> [INSTRUCTIONS TO FOLLOW]
Work out how many lines in the data hold the string "cracks". Reply with only that number.

- - - - -

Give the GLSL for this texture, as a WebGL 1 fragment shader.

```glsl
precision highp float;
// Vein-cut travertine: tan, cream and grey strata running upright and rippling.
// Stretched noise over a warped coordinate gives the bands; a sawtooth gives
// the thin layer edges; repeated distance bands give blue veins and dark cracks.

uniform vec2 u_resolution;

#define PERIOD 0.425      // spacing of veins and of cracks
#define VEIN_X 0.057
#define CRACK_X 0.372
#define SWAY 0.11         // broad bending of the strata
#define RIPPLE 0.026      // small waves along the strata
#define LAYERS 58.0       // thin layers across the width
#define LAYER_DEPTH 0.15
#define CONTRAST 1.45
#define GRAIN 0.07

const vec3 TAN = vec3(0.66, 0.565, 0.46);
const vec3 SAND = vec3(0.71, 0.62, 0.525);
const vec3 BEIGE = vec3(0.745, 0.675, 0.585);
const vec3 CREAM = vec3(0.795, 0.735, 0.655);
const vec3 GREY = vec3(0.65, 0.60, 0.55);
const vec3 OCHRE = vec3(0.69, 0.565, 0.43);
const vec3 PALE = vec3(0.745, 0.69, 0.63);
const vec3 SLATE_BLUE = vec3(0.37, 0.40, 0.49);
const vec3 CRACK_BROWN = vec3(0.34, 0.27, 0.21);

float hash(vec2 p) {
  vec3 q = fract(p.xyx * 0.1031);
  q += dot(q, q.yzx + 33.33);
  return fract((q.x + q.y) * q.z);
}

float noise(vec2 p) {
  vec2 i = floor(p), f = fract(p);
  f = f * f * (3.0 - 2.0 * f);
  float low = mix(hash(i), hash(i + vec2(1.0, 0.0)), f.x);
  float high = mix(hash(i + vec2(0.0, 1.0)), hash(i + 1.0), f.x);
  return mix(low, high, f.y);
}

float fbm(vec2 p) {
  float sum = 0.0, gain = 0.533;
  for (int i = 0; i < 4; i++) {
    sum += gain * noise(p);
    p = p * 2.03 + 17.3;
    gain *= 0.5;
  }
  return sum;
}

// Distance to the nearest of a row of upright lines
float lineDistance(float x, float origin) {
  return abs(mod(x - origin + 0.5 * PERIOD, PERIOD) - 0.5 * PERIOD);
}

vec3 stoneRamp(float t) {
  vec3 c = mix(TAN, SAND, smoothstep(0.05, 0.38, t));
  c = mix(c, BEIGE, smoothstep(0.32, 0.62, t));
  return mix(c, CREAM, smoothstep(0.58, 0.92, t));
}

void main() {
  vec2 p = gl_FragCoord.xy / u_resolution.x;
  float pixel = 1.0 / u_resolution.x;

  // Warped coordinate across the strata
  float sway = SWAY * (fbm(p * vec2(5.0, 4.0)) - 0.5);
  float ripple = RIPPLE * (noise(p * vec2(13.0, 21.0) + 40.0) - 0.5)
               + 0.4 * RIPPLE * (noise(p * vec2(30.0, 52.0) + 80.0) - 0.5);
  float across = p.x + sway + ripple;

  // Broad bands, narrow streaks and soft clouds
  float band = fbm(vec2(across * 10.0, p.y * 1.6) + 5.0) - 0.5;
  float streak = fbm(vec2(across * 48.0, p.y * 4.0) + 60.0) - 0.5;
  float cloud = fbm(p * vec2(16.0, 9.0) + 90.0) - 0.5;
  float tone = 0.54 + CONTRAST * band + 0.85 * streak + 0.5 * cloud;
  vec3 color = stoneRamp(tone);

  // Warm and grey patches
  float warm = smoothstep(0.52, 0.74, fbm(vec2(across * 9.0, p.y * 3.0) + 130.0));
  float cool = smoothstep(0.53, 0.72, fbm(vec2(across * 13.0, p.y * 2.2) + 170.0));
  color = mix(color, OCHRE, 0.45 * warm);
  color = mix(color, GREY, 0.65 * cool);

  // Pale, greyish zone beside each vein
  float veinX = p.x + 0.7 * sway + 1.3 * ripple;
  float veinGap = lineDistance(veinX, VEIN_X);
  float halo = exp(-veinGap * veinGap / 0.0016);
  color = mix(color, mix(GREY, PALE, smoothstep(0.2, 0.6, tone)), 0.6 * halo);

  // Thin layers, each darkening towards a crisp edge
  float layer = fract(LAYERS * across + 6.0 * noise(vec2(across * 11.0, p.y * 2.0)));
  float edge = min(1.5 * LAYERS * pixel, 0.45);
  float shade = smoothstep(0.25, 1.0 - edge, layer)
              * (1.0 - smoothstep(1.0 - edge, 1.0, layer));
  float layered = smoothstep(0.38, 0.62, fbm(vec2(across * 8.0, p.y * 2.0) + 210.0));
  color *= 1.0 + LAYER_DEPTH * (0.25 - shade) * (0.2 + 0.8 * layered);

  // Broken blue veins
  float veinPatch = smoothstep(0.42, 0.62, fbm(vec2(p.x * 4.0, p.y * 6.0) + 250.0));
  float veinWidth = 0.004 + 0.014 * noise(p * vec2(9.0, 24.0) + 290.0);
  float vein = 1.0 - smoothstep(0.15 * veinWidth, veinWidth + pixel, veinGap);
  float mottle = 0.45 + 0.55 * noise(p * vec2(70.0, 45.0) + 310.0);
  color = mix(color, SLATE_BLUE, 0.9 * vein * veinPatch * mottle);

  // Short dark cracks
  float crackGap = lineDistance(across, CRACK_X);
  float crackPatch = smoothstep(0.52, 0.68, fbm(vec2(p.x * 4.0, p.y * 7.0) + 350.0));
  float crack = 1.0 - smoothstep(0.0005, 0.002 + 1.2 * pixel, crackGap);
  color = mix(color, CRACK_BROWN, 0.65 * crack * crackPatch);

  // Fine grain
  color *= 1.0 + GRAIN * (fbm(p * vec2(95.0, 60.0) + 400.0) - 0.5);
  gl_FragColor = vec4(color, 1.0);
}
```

- - - - -

> [WRITTEN ANSWER]
3